Similar emblems were used by the Autonomous Socialist Soviet Republics (ASSR) within the Russian SFSR; the main differences were generally the use of the republic's acronym and the presence of the motto in the language(s) of the titular nations (with the exception of the state emblem of the Dagestan ASSR, which had the motto in eleven languages as there is no single Dagestani language).
The Soviet Union as a whole adopted its emblem in 1923, which remained in use until the dissolution of the Soviet Union in 1991. Although it is technically an emblem rather than a coat of arms, since it does not follow traditional heraldic rules, in Russian it is called герб (gerb), the word used for a traditional coat of arms. It was the first state insignia created in the style known as socialist heraldry, a style also seen in e.g. the Chinese national emblem.
The emblem shows the Soviet emblems of the Hammer and Sickle and the Red Star over a globe, in the center of a wreath wrapped in ribbons emblazoned with the Soviet motto ("Workers of the world, unite!") in the official languages of the Soviet Republics, in the reverse order they were mentioned in the Soviet Constitution. Each Soviet Republic (SSR) and Autonomous Soviet Republic (ASSR) had its own coat of arms, largely inspired by the state emblem of the Union.
Four versions were used: 6 ribbons were used in 1923, which were written on in Russian, Ukrainian, Belarusian, Georgian, Armenian, and Azerbaijani; 11 ribbons with the addition of Turkmen, Uzbek, Tajik, Kazakh, Kyrgyz; 16 with the addition of Estonian, Latvian, Lithuanian, Moldavian, and Finnish. Finally, the inscriptions in Azerbaijani, Turkmen, Uzbek, Tajik, Kazakh and Kyrgyz were updated to reflect their transition from the Latin to the Cyrillic script. The final version of the emblem was adopted in 1956 with the removal of the Finnish inscription from the insignia, reflecting the 1956 transformation of the Karelo-Finnish SSR into the Karelian ASSR.
In 1992, the inscription was changed from RSFSR ('РСФСР') to the Russian Federation ('Российская Федерация') in connection with the change of the name of the state. In 1993, the Communist design was replaced by the present coat of arms (see the top of this article).
1472: Seal of Ivan III
1539: Seal of Ivan IV
1667: Coat of arms of the Tsardom of Russia
1825: First variant of Nicholas I's coat of arms
1917: Republican coat of arms
- Armorial of Russia
- Emblem of the Russian Soviet Federative Socialist Republic
- State Emblem of the Soviet Union
- Coat of arms of Moscow
- Coat of arms of Saint Petersburg
- Flag of Russia
- Ivanov, Dmitry. "Geral'dika segodnya || Yevgeny Il'ich UKHNALYOV (1931-2015)" Геральдика сегодня || Евгений Ильич УХНАЛЁВ (1931-2015) [Heraldry today || Evgeny Ilyich UHNALYOV (1931-2015)]. sovet.geraldika.ru. Retrieved 2018-02-12.

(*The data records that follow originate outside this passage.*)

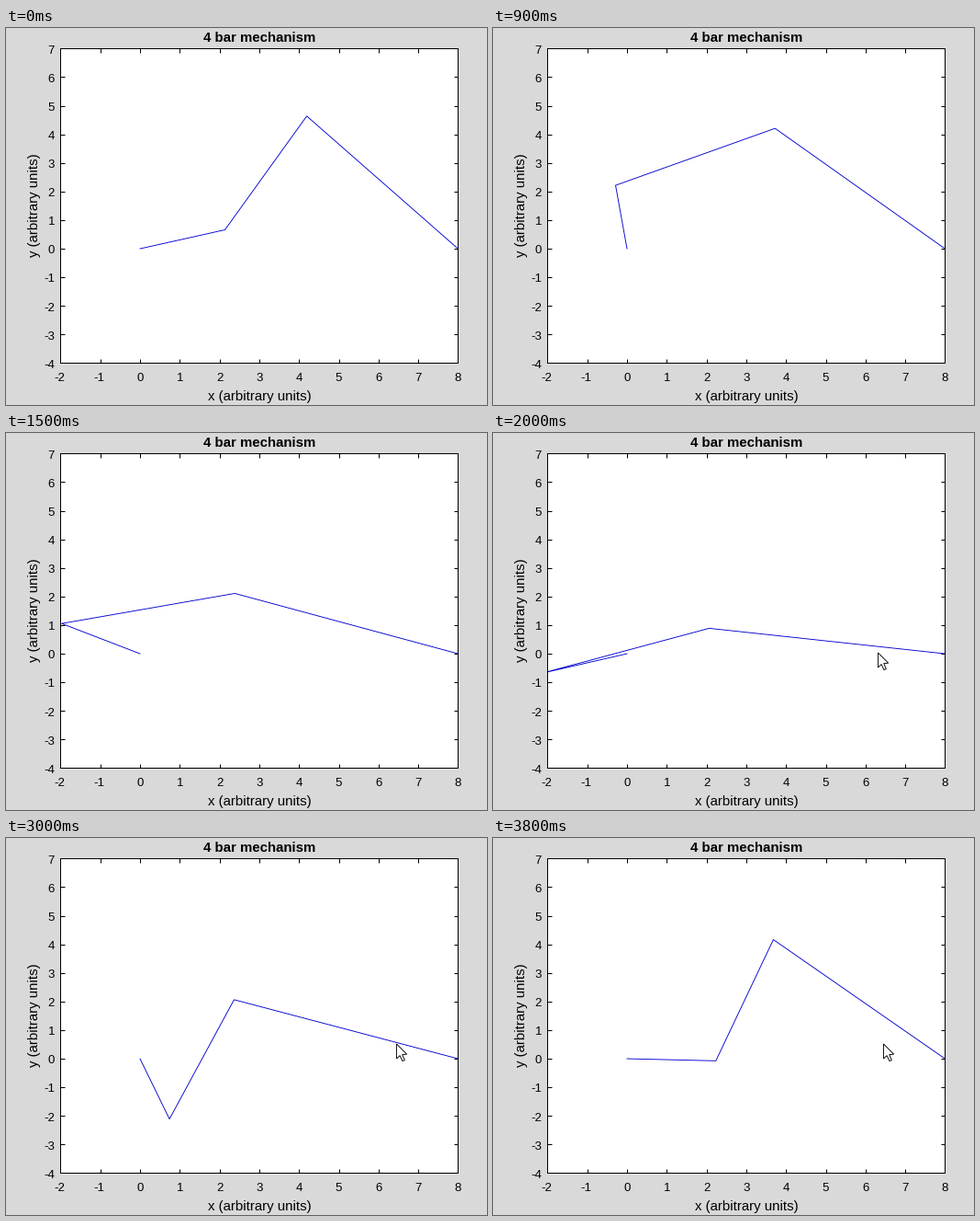
A matplotlib script that plays this animation: 524x410 px, repeating every 4.8 s.

```python
import numpy as np
import matplotlib.pyplot as plt
from matplotlib.animation import FuncAnimation

W, H, DPI = 524, 410, 64
PX = 72 / DPI  # points per pixel
FRAMES, INTERVAL = 48, 100

plt.rcParams["font.family"] = "Liberation Sans"

# Box of the plot in pixels from the top left; just under .5 so it snaps down
LEFT, RIGHT, TOP, BOTTOM = 59.4, 492.4, 22.4, 364.4

CRANK, COUPLER, ROCKER, GROUND = np.sqrt(5), 4.48, 6.0, 8.0
ANGLE_STEP, LAST_STEP = 0.05, 125

ARROW = np.array([(0, 0), (0, 16), (3.6, 12.6), (6.4, 18.6), (8.8, 17.6),
                  (6.2, 11.6), (11.2, 11.2)])

fig = plt.figure(figsize=(W / DPI, H / DPI), dpi=DPI, facecolor="#d9d9d9")
ax = fig.add_axes([LEFT / W, 1 - BOTTOM / H,
                   (RIGHT - LEFT) / W, (BOTTOM - TOP) / H])
ax.set(xlim=(-2, 8), ylim=(-4, 7), xticks=range(-2, 9), yticks=range(-4, 8))
ax.tick_params(direction="in", length=4.5 * PX, width=PX, top=True, right=True,
               labelbottom=False, labelleft=False)
for spine in ax.spines.values():
    spine.set_linewidth(PX)

overlay = fig.add_axes([0, 0, 1, 1])
overlay.set(xlim=(0, W), ylim=(H, 0))
overlay.axis("off")


def label(x, y, text, size, ha="center", **style):
    overlay.text(x, y, text, fontsize=size * PX, ha=ha, va="baseline",
                 rotation_mode="anchor", **style)


label(276, 15, "4 bar mechanism", 15, weight="bold")
label(276, 405, "x (arbitrary units)", 15)
label(35, 193, "y (arbitrary units)", 15, rotation=90)
for x in range(-2, 9):
    px = LEFT + (x + 2) * (RIGHT - LEFT) / 10
    label(px - (1 if x < 0 else 0), 384.5, str(x), 13.3)
for y in range(-4, 8):
    py = BOTTOM - (y + 4) * (BOTTOM - TOP) / 11
    label(53, py + 5.3, str(y), 13.3, ha="right")

links, = ax.plot([], [], color="#0000d0", lw=0.9 * PX, snap=False,
                 solid_joinstyle="round")
cursor = plt.Polygon(ARROW, closed=True, facecolor="white", edgecolor="black",
                     lw=0.9 * PX, joinstyle="miter")
overlay.add_patch(cursor)


def joints(angle):
    """Joints of the linkage as complex numbers, from crank pivot to rocker pivot."""
    crank_end = CRANK * np.exp(1j * angle)
    gap = GROUND - crank_end
    dist = abs(gap)
    cos_lift = (COUPLER**2 + dist**2 - ROCKER**2) / (2 * COUPLER * dist)
    knee = crank_end + COUPLER * gap / dist * np.exp(1j * np.arccos(cos_lift))
    return np.array([0, crank_end, knee, GROUND])


def update(frame):
    step = min(LAST_STEP, int(6.3 + 3.175 * frame))
    points = joints(step * ANGLE_STEP)
    links.set_data(points.real, points.imag)

    # The pointer comes in from the bottom edge and comes to rest
    cursor.set_visible(frame >= 19)
    tip = (np.interp(frame, [19, 20, 21], [398.5, 419.5, 425.5]),
           np.interp(frame, [19, 20, 21], [384, 239, 224]))
    cursor.set_xy(ARROW + tip)
    return links, cursor


anim = FuncAnimation(fig, update, frames=FRAMES, interval=INTERVAL,
                     repeat=True, repeat_delay=0)
plt.show()
```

- The law of the Russian Federation from 21 April 1992 № 2708-I «About changes and additions of the Constitution (Basic law) of the Russian SFSR»